BEGIN

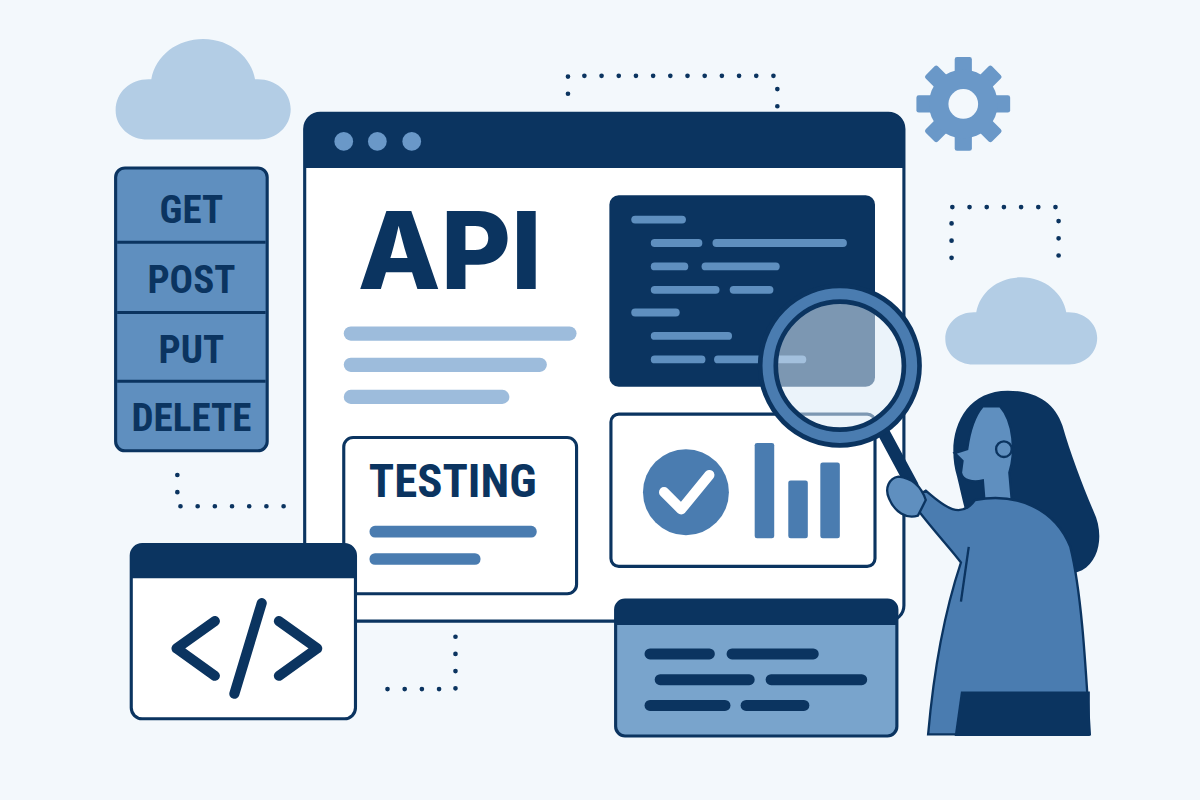
<!DOCTYPE html>
<html lang="en">
<head>
<meta charset="utf-8">
<title>API Testing</title>
<link rel="stylesheet" href="https://fonts.googleapis.com/css2?family=Inter:wght@700;800&family=Roboto+Condensed:wght@700&display=swap">
<style>
  :root {
    --bg: #f3f8fc;
    --navy: #0b3460;
    --steel: #4a7cb0;
    --mid: #5f8fbf;
    --soft: #9dbcdc;
    --cloud: #b3cde5;
    --gear: #6a98c8;
    --panel: #79a4cc;
    --white: #ffffff;
    --skin: #5f8fbf;
  }
  html, body {
    margin: 0;
    padding: 0;
    overflow: hidden;
    background: var(--bg);
  }
  .canvas {
    width: 1200px;
    height: 800px;
    display: block;
  }
  .method-label {
    font-family: "Roboto Condensed", "Arial Narrow", sans-serif;
    font-weight: 700;
    font-size: 50px;
    fill: var(--navy);
    text-anchor: middle;
  }
  .headline {
    font-family: "Inter", Arial, sans-serif;
    font-weight: 800;
    font-size: 138px;
    fill: var(--navy);
  }
  .card-title {
    font-family: "Roboto Condensed", "Arial Narrow", sans-serif;
    font-weight: 700;
    font-size: 60px;
    fill: var(--navy);
  }
  .dotted {
    fill: none;
    stroke: var(--navy);
    stroke-width: 6;
    stroke-linecap: round;
    stroke-dasharray: 0 22;
  }
</style>
</head>
<body>
<svg class="canvas" viewBox="0 0 1536 1024" width="1200" height="800" role="img" aria-label="API testing illustration">
  <defs>
    <path id="cloud-shape" d="M0 110 C0 80 25 60 55 62 C62 25 95 0 135 0 C178 0 210 30 215 62 C245 60 270 80 270 108 C270 135 248 155 220 155 L50 155 C22 155 0 135 0 110 Z" fill="var(--cloud)"/>
  </defs>

  <rect width="1536" height="1024" fill="var(--bg)"/>

  <!-- clouds -->
  <use href="#cloud-shape" transform="translate(148 50) scale(0.83)"/>
  <use href="#cloud-shape" transform="translate(1210 355) scale(0.72)"/>

  <!-- gear -->
  <g transform="translate(1233 133)" fill="var(--gear)">
    <g id="gear-teeth">
      <rect x="-11" y="-60" width="22" height="120" rx="3"/>
      <rect x="-11" y="-60" width="22" height="120" rx="3" transform="rotate(45)"/>
      <rect x="-11" y="-60" width="22" height="120" rx="3" transform="rotate(90)"/>
      <rect x="-11" y="-60" width="22" height="120" rx="3" transform="rotate(135)"/>
    </g>
    <circle r="44"/>
    <circle r="19" fill="var(--bg)"/>
  </g>

  <!-- dotted connectors -->
  <path class="dotted" d="M727 120 L727 97 L995 97 L995 142"/>
  <path class="dotted" d="M1218 330 L1218 265 L1355 265 L1355 338"/>
  <path class="dotted" d="M227 608 L227 648 L368 648"/>
  <path class="dotted" d="M583 815 L583 882 L490 882"/>

  <!-- HTTP method stack -->
  <g class="method-stack">
    <rect x="148" y="215" width="194" height="362" rx="12" fill="var(--mid)" stroke="var(--navy)" stroke-width="4"/>
    <path d="M150 310 H340 M150 400 H340 M150 488 H340" stroke="var(--navy)" stroke-width="4"/>
    <text class="method-label" x="245" y="285">GET</text>
    <text class="method-label" x="245" y="375">POST</text>
    <text class="method-label" x="245" y="465">PUT</text>
    <text class="method-label" x="245" y="552" font-size="44">DELETE</text>
  </g>

  <!-- main browser window -->
  <g class="browser-window">
    <rect x="390" y="145" width="767" height="650" rx="20" fill="var(--white)" stroke="var(--navy)" stroke-width="4"/>
    <path d="M390 215 V165 Q390 145 410 145 H1137 Q1157 145 1157 165 V215 Z" fill="var(--navy)"/>
    <circle cx="440" cy="181" r="12" fill="var(--gear)"/>
    <circle cx="483" cy="181" r="12" fill="var(--gear)"/>
    <circle cx="527" cy="181" r="12" fill="var(--gear)"/>

    <text class="headline" x="458" y="370">API</text>
    <rect x="440" y="418" width="298" height="18" rx="9" fill="var(--soft)"/>
    <rect x="440" y="458" width="260" height="18" rx="9" fill="var(--soft)"/>
    <rect x="440" y="499" width="212" height="18" rx="9" fill="var(--soft)"/>

    <!-- testing card -->
    <rect x="440" y="560" width="298" height="200" rx="12" fill="var(--white)" stroke="var(--navy)" stroke-width="4"/>
    <text class="card-title" x="472" y="636">TESTING</text>
    <rect x="473" y="673" width="214" height="15" rx="7" fill="var(--steel)"/>
    <rect x="473" y="708" width="142" height="15" rx="7" fill="var(--steel)"/>

    <!-- code panel -->
    <rect x="780" y="250" width="340" height="245" rx="12" fill="var(--navy)"/>
    <g fill="var(--mid)">
      <rect x="808" y="276" width="70" height="10" rx="5"/>
      <rect x="833" y="306" width="66" height="10" rx="5"/>
      <rect x="912" y="306" width="172" height="10" rx="5"/>
      <rect x="833" y="336" width="48" height="10" rx="5"/>
      <rect x="898" y="336" width="100" height="10" rx="5"/>
      <rect x="833" y="366" width="88" height="10" rx="5"/>
      <rect x="934" y="366" width="56" height="10" rx="5"/>
      <rect x="808" y="395" width="62" height="10" rx="5"/>
      <rect x="833" y="425" width="104" height="10" rx="5"/>
      <rect x="833" y="455" width="70" height="10" rx="5"/>
      <rect x="914" y="455" width="118" height="10" rx="5"/>
    </g>

    <!-- results card -->
    <rect x="782" y="530" width="338" height="195" rx="10" fill="var(--white)" stroke="var(--navy)" stroke-width="4"/>
    <circle cx="878" cy="630" r="55" fill="var(--steel)"/>
    <path d="M850 630 L872 652 L908 608" fill="none" stroke="var(--white)" stroke-width="13" stroke-linecap="round" stroke-linejoin="round"/>
    <rect x="966" y="567" width="25" height="122" rx="3" fill="var(--steel)"/>
    <rect x="1009" y="615" width="25" height="74" rx="3" fill="var(--steel)"/>
    <rect x="1050" y="592" width="25" height="97" rx="3" fill="var(--steel)"/>
  </g>

  <!-- code snippet window -->
  <g class="code-window">
    <rect x="168" y="697" width="287" height="223" rx="14" fill="var(--white)" stroke="var(--navy)" stroke-width="4"/>
    <path d="M168 740 V711 Q168 697 182 697 H441 Q455 697 455 711 V740 Z" fill="var(--navy)"/>
    <path d="M275 795 L226 830 L275 865 M357 795 L406 830 L357 865 M335 772 L300 888" fill="none" stroke="var(--navy)" stroke-width="13" stroke-linecap="round" stroke-linejoin="round"/>
  </g>

  <!-- log panel -->
  <g class="log-panel">
    <rect x="788" y="768" width="360" height="174" rx="12" fill="var(--panel)" stroke="var(--navy)" stroke-width="4"/>
    <path d="M788 800 V780 Q788 768 800 768 H1136 Q1148 768 1148 780 V800 Z" fill="var(--navy)"/>
    <g fill="var(--navy)">
      <rect x="825" y="830" width="90" height="14" rx="7"/>
      <rect x="930" y="830" width="118" height="14" rx="7"/>
      <rect x="838" y="863" width="128" height="14" rx="7"/>
      <rect x="980" y="863" width="130" height="14" rx="7"/>
      <rect x="825" y="896" width="110" height="14" rx="7"/>
      <rect x="948" y="896" width="88" height="14" rx="7"/>
    </g>
  </g>

  <!-- tester figure -->
  <g class="tester">
    <path d="M1290 500 C1230 500 1210 560 1225 610 C1235 650 1240 690 1270 715 C1300 740 1350 745 1385 730 C1410 715 1412 680 1400 655 C1385 620 1370 580 1360 545 C1350 515 1325 500 1290 500 Z" fill="var(--navy)"/>
    <path d="M1258 520 C1245 535 1240 560 1238 575 L1222 580 L1232 590 L1230 605 C1232 615 1245 618 1258 615 L1260 640 L1295 640 L1292 605 C1300 580 1298 540 1280 520 Z" fill="var(--skin)" stroke="var(--navy)" stroke-width="3"/>
    <circle cx="1285" cy="575" r="10" fill="var(--skin)" stroke="var(--navy)" stroke-width="3"/>
    <path d="M1248 640 C1300 630 1350 650 1370 700 C1385 760 1390 860 1395 940 L1188 940 C1195 860 1210 780 1230 720 C1215 700 1195 680 1165 640 L1185 628 C1210 650 1230 665 1248 640 Z" fill="var(--steel)" stroke="var(--navy)" stroke-width="3"/>
    <path d="M1230 885 L1395 885 L1395 942 L1222 942 Z" fill="var(--navy)"/>
    <path d="M1240 700 L1230 770" stroke="var(--navy)" stroke-width="3" fill="none"/>
    <!-- magnifier -->
    <path d="M1128 548 L1168 622" stroke="var(--navy)" stroke-width="16" stroke-linecap="round"/>
    <circle cx="1075" cy="468" r="92" fill="#dbe9f5" fill-opacity="0.55" stroke="var(--navy)" stroke-width="26"/>
    <circle cx="1075" cy="468" r="92" fill="none" stroke="var(--steel)" stroke-width="14"/>
    <path d="M1150 610 C1138 612 1132 625 1138 638 C1145 655 1160 665 1175 660 L1185 640 C1180 625 1170 612 1150 610 Z" fill="var(--skin)" stroke="var(--navy)" stroke-width="3"/>
  </g>
</svg>
</body>
</html>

END

• What to work on
From the first line of the entries above down to the line holding "--gear: #6a98c8;", quote each line exactly and nothing else, skipping pictures.

• Task output
<!DOCTYPE html>
<html lang="en">
<head>
<meta charset="utf-8">
<title>API Testing</title>
<link rel="stylesheet" href="https://fonts.googleapis.com/css2?family=Inter:wght@700;800&family=Roboto+Condensed:wght@700&display=swap">
<style>
  :root {
    --bg: #f3f8fc;
    --navy: #0b3460;
    --steel: #4a7cb0;
    --mid: #5f8fbf;
    --soft: #9dbcdc;
    --cloud: #b3cde5;
    --gear: #6a98c8;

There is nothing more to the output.